The piano itself was far from standard; the only thing standard was the keyboard with either 76 or 88 keys. One of the most notable changes was the window showing the strings and piano hammers. Instead of laying flat behind the keyboard, the strings and hammers were visible above, fully responsive and reactive to keyboard presses.
However, this change seemed more aesthetic than anything. The major change to the function of the piano was the full-width screen replacing the typical cover or attached music stand. From the demos we saw, the screen was controlled through certain keystrokes and had several different modes and functions.
First, the piano offered a more traditional playing experience.

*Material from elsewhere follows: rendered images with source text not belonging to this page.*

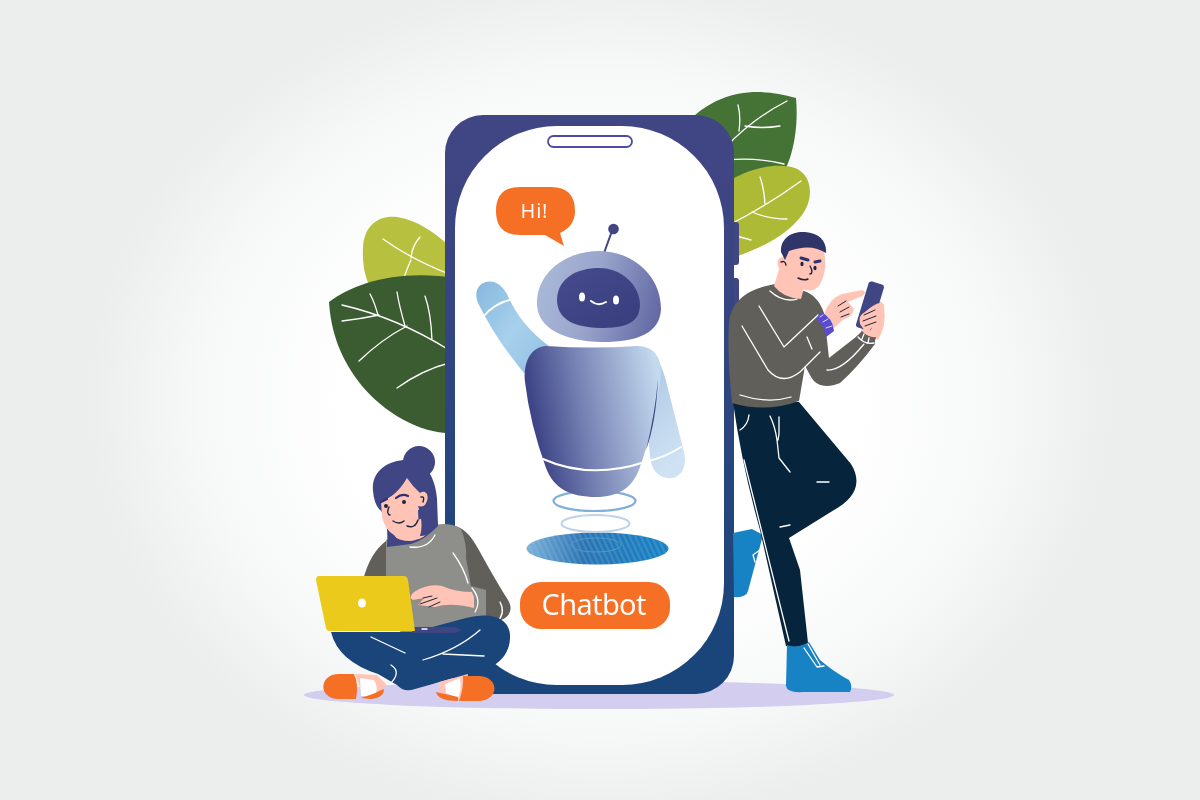
<!DOCTYPE html>
<html lang="en">
<head>
<meta charset="utf-8">
<title>Chatbot illustration</title>
<style>
:root{--indigo:#404584;--navy:#1a457a;--ink:#07243d;--orange:#f57024;--leaf-dark:#3b5b31;--leaf-mid:#457336;--leaf-light:#b7c03f;--lime:#acba35;--skin:#ffc4b5;--sweater:#605f5a;--grey:#8e8e8b;--yellow:#ecca1b;--blue:#1782c4;--violet:#5b4bd0;--shadow:#d3cdef;--white:#fff}
html,body{margin:0;width:1200px;height:800px;overflow:hidden;background:#eceeee}
svg{display:block}
.indigo{fill:var(--indigo)}.navy{fill:var(--navy)}.ink{fill:var(--ink)}.orange{fill:var(--orange)}
.skin{fill:var(--skin)}.sweater{fill:var(--sweater)}.grey{fill:var(--grey)}.blue{fill:var(--blue)}
.white{fill:var(--white)}.violet{fill:var(--violet)}
.line{fill:none;stroke:var(--white);stroke-width:1.3;stroke-linecap:round;stroke-linejoin:round}
.detail{fill:none;stroke:#1d2440;stroke-width:1.4;stroke-linecap:round;stroke-linejoin:round}
.brow{stroke:#2d3270;stroke-width:3}
.label{fill:var(--white);font-family:"Noto Sans","Open Sans",sans-serif;text-anchor:middle}
</style>
</head>
<body>
<svg width="1200" height="800" viewBox="0 0 1200 800" role="img" aria-label="Two people beside a large phone with a waving chatbot">
<defs>
<radialGradient id="backdrop" gradientUnits="userSpaceOnUse" cx="600" cy="400" r="455" gradientTransform="translate(600 400) scale(1.12 .92) translate(-600 -400)">
<stop offset=".5" stop-color="#fff"/><stop offset=".78" stop-color="#f7f8f8"/><stop offset="1" stop-color="#eceeee"/></radialGradient>
<linearGradient id="phone-body" x1="0" y1="0" x2="0" y2="1"><stop offset=".1" stop-color="#404584"/><stop offset=".9" stop-color="#1a457a"/></linearGradient>
<linearGradient id="helmet" x1="0" y1=".4" x2="1" y2=".6"><stop stop-color="#a9b8d8"/><stop offset=".45" stop-color="#99a4cb"/><stop offset="1" stop-color="#636aa5"/></linearGradient>
<linearGradient id="torso" x1="0" y1=".55" x2="1" y2=".35"><stop offset=".08" stop-color="#3e4587"/><stop offset=".45" stop-color="#7884b5"/><stop offset="1" stop-color="#c3d9ee"/></linearGradient>
<linearGradient id="raised-arm" x1="0" y1="0" x2="1" y2="1"><stop stop-color="#86b8dd"/><stop offset=".5" stop-color="#a7d0ec"/><stop offset="1" stop-color="#8fbde0"/></linearGradient>
<linearGradient id="lowered-arm" x1="0" y1="0" x2=".3" y2="1"><stop stop-color="#a9c4e2"/><stop offset="1" stop-color="#cfe2f4"/></linearGradient>
<linearGradient id="face-screen" x1="0" y1="0" x2="1" y2="1"><stop stop-color="#464b8d"/><stop offset="1" stop-color="#373d7d"/></linearGradient>
<linearGradient id="base" x1="0" y1="0" x2="1" y2="0"><stop stop-color="#7fb2da"/><stop offset=".4" stop-color="#2c74b3"/><stop offset="1" stop-color="#1783c5"/></linearGradient>
<pattern id="base-hatch" width="5" height="5" patternUnits="userSpaceOnUse" patternTransform="rotate(65)"><path d="M0 1H5" stroke="#9fcbea" stroke-width=".8" opacity=".5"/></pattern>
</defs>

<rect id="background" width="1200" height="800" fill="url(#backdrop)"/>
<ellipse id="ground" cx="599" cy="695" rx="295" ry="14" fill="var(--shadow)"/>

<g id="leaves-right">
<path d="M690 120C716 94 752 85 796 98C799 130 792 166 776 184C758 205 722 190 705 168Z" fill="var(--leaf-mid)"/>
<path class="line" d="M726 147Q752 119 787 101M739 131Q741 116 738 105M745 126Q762 129 780 126M727 160Q755 157 784 164"/>
<path d="M722 186C745 168 777 162 795 168C813 175 814 199 802 215C786 237 757 250 729 259Z" fill="var(--lime)"/>
<path class="line" d="M731 224Q768 205 801 181M765 204Q764 188 760 177M752 212Q768 219 787 219M733 235L751 240"/>
</g>

<g id="leaves-left">
<path d="M363 248C364 224 380 215 397 217C422 221 441 238 456 252V300H378C366 285 362 267 363 248Z" fill="var(--leaf-light)"/>
<path class="line" d="M383 239Q411 259 449 274M411 258Q412 246 420 237M411 260Q405 273 403 282"/>
<path d="M329 302C354 283 398 269 456 278V433C421 435 385 413 362 386C341 360 331 333 329 302Z" fill="var(--leaf-dark)"/>
<path class="line" d="M342 305Q398 318 449 350M378 315Q374 301 370 294M405 326Q399 305 397 292M432 340Q431 313 425 296M342 321Q360 319 379 315M359 361Q382 339 407 326M397 388Q422 370 449 363"/>
</g>

<g id="phone">
<rect class="indigo" x="731" y="222" width="8" height="43" rx="3"/><rect class="indigo" x="731" y="278" width="8" height="60" rx="3"/>
<rect x="445" y="115" width="289" height="579" rx="38" fill="url(#phone-body)"/>
<rect class="white" x="455" y="126" width="269" height="559" rx="102"/>
<rect x="548" y="136" width="84" height="11" rx="5.500" fill="#fff" stroke="#4c4ba5" stroke-width="1.800"/>
</g>

<g id="greeting">
<path class="orange" d="M520 187H551Q575 187 575 211Q575 226 560 233L564 246L545 235H520Q496 235 496 211Q496 187 520 187Z"/>
<text class="label" x="534" y="218" font-size="20" textLength="27">Hi!</text>
</g>

<g id="robot">
<ellipse cx="597.500" cy="548.500" rx="71" ry="16" fill="url(#base)"/><ellipse cx="597.500" cy="548.500" rx="71" ry="16" fill="url(#base-hatch)"/>
<g fill="none"><ellipse cx="596" cy="545" rx="25" ry="7" stroke="#4b9bd0"/><ellipse cx="595.500" cy="523.500" rx="34" ry="8.500" stroke="#bed2eb" stroke-width="2"/><ellipse cx="594.500" cy="501" rx="41" ry="10" stroke="#80afd9" stroke-width="2.200"/></g>
<path d="M478 303C472 288 483 279 494 282C500 284 504 289 507 294Q520 325 549 346L531 381Q498 344 478 303Z" fill="url(#raised-arm)"/>
<path class="line" style="stroke-width:2" d="M483 317Q494 303 513 299"/>
<path d="M653 352Q663 366 667 385L684 452C688 469 679 480 667 478C657 477 651 468 650 456L645 400Z" fill="url(#lowered-arm)"/>
<path d="M546 346Q593 349 637 346C656 346 662 360 661 376Q655 426 640 467C633 488 618 497 596 497C571 497 554 489 546 468Q530 424 525 382C523 360 532 347 546 346Z" fill="url(#torso)"/>
<path d="M658 379Q655 414 646 450Q656 423 658 379Z" fill="#414985"/>
<path class="line" style="stroke-width:2" d="M543 459Q590 480 645 462Q666 457 681 447"/>
<path d="M604 253L612 231" stroke="#404584" stroke-width="2"/><circle class="indigo" cx="613.500" cy="229" r="5.300"/>
<path d="M537 302C538 271 567 251 600 251C635 252 661 277 661 309C660 333 638 342 602 342C562 341 536 327 537 302Z" fill="url(#helmet)"/>
<path d="M557 299C558 278 577 268 599 268C622 268 639 285 640 304C640 324 624 328 600 328C571 327 557 318 557 299Z" fill="url(#face-screen)"/>
<ellipse class="white" cx="582" cy="297" rx="3" ry="4.500"/><ellipse class="white" cx="616" cy="300" rx="3" ry="4.500"/><path class="line" style="stroke-width:2" d="M591 301Q598 307 606 302"/>
</g>

<g id="chatbot-button"><rect class="orange" x="520" y="582" width="150" height="47" rx="21"/><text class="label" x="594" y="615" font-size="29" textLength="105">Chatbot</text></g>

<g id="woman">
<path class="sweater" d="M386 541Q370 553 363 580L383 584L402 560Z"/>
<path class="sweater" d="M446 525C462 524 471 535 480 552Q497 583 508 600C516 613 504 623 490 621L468 615Z"/>
<path class="grey" d="M386 540Q408 532 430 526Q449 521 461 529Q467 543 466 558L471 586L486 590V616L470 624L402 638L386 580Z"/>
<path class="line" d="M453 553Q464 568 468 583M497 622Q506 613 500 602"/>
<circle class="indigo" cx="419" cy="462" r="16"/>
<path class="indigo" d="M373 491C371 472 387 460 407 460C425 460 435 476 437 499L438 525Q427 539 411 544L387 547Q389 516 379 509Q374 503 373 491Z"/>
<path class="skin" d="M381 501Q396 497 407 478Q413 487 420 493C426 489 430 496 426 503C424 508 421 510 418 510L419 531Q421 540 411 541Q397 541 394 535Q385 530 382 517Z"/>
<path class="skin" d="M406 525L430 515V529Q424 541 411 540Z"/>
<path class="indigo" d="M418 506Q426 508 428 500Q434 510 438 526Q427 537 420 536Q424 523 418 506Z"/>
<path class="detail" d="M389 507Q386 514 390 515M393 521Q399 525 404 521M407 526Q415 529 418 520M421 497Q425 496 423 502"/>
<path class="detail brow" style="stroke-width:2.200" d="M381 502L387 499M396 498Q402 493 408 496"/><circle cx="386" cy="506" r="2" fill="#1d2440"/><circle cx="404" cy="502" r="2" fill="#1d2440"/>
<path class="line" d="M410 547Q428 549 435 535"/>
<path class="navy" d="M331 632H414L466 618C488 612 509 616 510 635C511 658 492 671 468 674L415 689Q404 693 397 685L378 674Q338 661 331 632Z"/>
<path class="indigo" d="M412 627H455L462 630L455 633H412Z"/><path class="line" d="M422 629H427"/>
<path class="line" d="M371 637L405 653M423 660Q457 650 480 630M443 654L484 656M391 665Q402 672 390 684"/>
<path class="skin" d="M474 592Q455 592 442 586Q428 583 414 592Q408 597 413 600L424 598L418 605L435 607Q450 602 474 608Z"/>
<path class="detail" style="stroke-width:1" d="M423 598L432 596M420 604L437 598M429 607L440 602"/>
<path class="grey" d="M469 588Q483 585 484 600Q484 611 473 613Q479 601 469 588Z"/><path class="line" d="M472 588Q482 600 475 612"/>
<path d="M319 576H404Q407 576 408 580L415 631H330Q327 631 326 628L316 580Q316 576 319 576Z" fill="var(--yellow)"/>
<ellipse class="white" cx="362" cy="603" rx="4" ry="4.500"/>
<path class="skin" d="M355 674L377 675L386 684Q384 696 364 698Z"/><path class="white" d="M360 678L374 680Q379 688 375 696H361Z"/>
<path class="orange" d="M339 674H354Q359 684 356 699H340C318 700 318 674 339 674ZM361 698Q374 694 384 689Q384 698 370 699Z"/>
<path class="skin" d="M439 682L468 674L464 701L439 696Z"/><path class="white" d="M445 684L460 678Q462 690 458 698L446 693Z"/>
<path class="orange" d="M463 676H478C500 676 500 701 478 701H459Q464 688 463 676ZM436 692L458 697V701Q438 701 436 692Z"/>
</g>

<g id="man">
<path class="blue" d="M733 533L752 529L763 535L748 591Q746 598 734 597Z"/><path class="line" d="M764 547L753 555L755 562"/>
<path class="ink" d="M733 402H799L851 464C864 485 852 500 834 510L789 538L800 570L808 643Q797 649 786 646L760 530Q742 466 733 402Z"/>
<path class="line" d="M740 430Q748 425 749 415M770 416Q775 426 777 440M779 417V434L778 440M777 440L779 458L790 472M744 460L789 641M780 527L790 525M817 482H829"/>
<path class="blue" d="M787 645Q797 649 809 642L820 660Q834 672 849 680Q853 686 850 692H803Q787 693 786 686Z"/>
<path class="line" d="M804 648L817 667L824 666M808 644L820 665"/>
<path class="sweater" d="M775 284Q790 292 804 291C813 294 820 301 824 313L829 358L861 333Q874 334 875 344Q858 367 840 383C826 389 815 386 810 375L805 366L799 401Q766 413 732 403Q727 355 729 323C731 301 747 289 775 284Z"/>
<path class="skin" d="M780 266L806 281L801 299Q783 298 774 286Z"/>
<path class="skin" d="M784 252Q803 238 823 247Q829 270 819 286Q809 296 797 284L786 272C775 271 775 256 784 257Z"/>
<path d="M781 252C780 239 791 231 805 232C820 233 827 242 826 253Q811 243 789 251L785 260Z" fill="#2f3569"/>
<path class="detail brow" d="M801 258L808 260M815 262L820 261"/>
<ellipse cx="802" cy="264" rx="1.600" ry="2.300" fill="#1d2440"/><ellipse cx="815" cy="268" rx="1.600" ry="2.300" fill="#1d2440"/>
<path class="detail" d="M810 266Q814 273 810 274M798 278Q804 281 808 279M781 262Q785 260 786 265"/>
<path class="line" d="M770 291Q783 303 797 299M759 306L784 347L818 315M742 326L768 370Q782 386 800 372L820 352M807 337L812 349M740 395Q768 404 791 397M827 370Q842 371 864 344"/>
<path class="skin" d="M824 314Q830 298 842 294L862 290Q868 292 862 296L848 302L854 309Q852 318 844 319L834 328Z"/>
<path class="detail" style="stroke-width:1" d="M838 306L846 301M840 312L849 307M841 317L849 314"/>
<path class="violet" d="M821 312Q833 318 834 331L826 337Q824 325 816 319Z"/><path class="line" style="stroke-width:.8" d="M820 317L823 315M823 322L828 319M826 328L832 326"/>
<path class="skin" d="M861 333L862 319L876 300Q884 301 884 308Q887 325 878 340Z"/>
<path class="sweater" d="M856 337L862 331Q868 338 876 337L874 345Q862 346 856 337Z"/><path class="line" d="M858 337Q865 345 874 343M864 334L862 339M869 338L868 343"/>
<rect class="indigo" x="862" y="282" width="16" height="48" rx="3" transform="rotate(17 870 306)"/>
<path class="skin" d="M860 324Q858 315 865 312Q880 299 884 305Q886 317 876 322L867 334Z"/>
<path class="detail" style="stroke-width:1" d="M864 315L875 310M863 321L876 316M865 326L876 322"/>
</g>
</svg>
</body>
</html>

The screen could display the score, highlighting the notes played as you move through a piece. Additionally, if you’re practicing memorizing a piece, you can set the screen to show a concert hall or another musician instead of the score. This way, you practice both memorizing the piece and experiencing the feeling of playing a concert or a duet.
The most interesting additional function, however, was the teaching assistant tools. The screen could be partitioned horizontally, the top showing either the score or a bird’s eye view of the fingering while the bottom had the notes flowing down toward the keyboard, indicating which note should be played, how long each note is held, and which hand the key should be played with.
In this mode, the keyboard can play by itself. A pianist can also play the piano in this mode and be scored by their performance. Reactions like “Perfect!” appear on the screen as you play the proper keys and a score is accumulated throughout. Reminiscent of games like Guitar Hero and Tap Tap Revenge, this mode could be especially useful for early learners and experienced pianists alike.
While we don’t know the release date and price, the piano drew a consistent crowd. Surely, it will have a large and eager consumer base if it ever releases!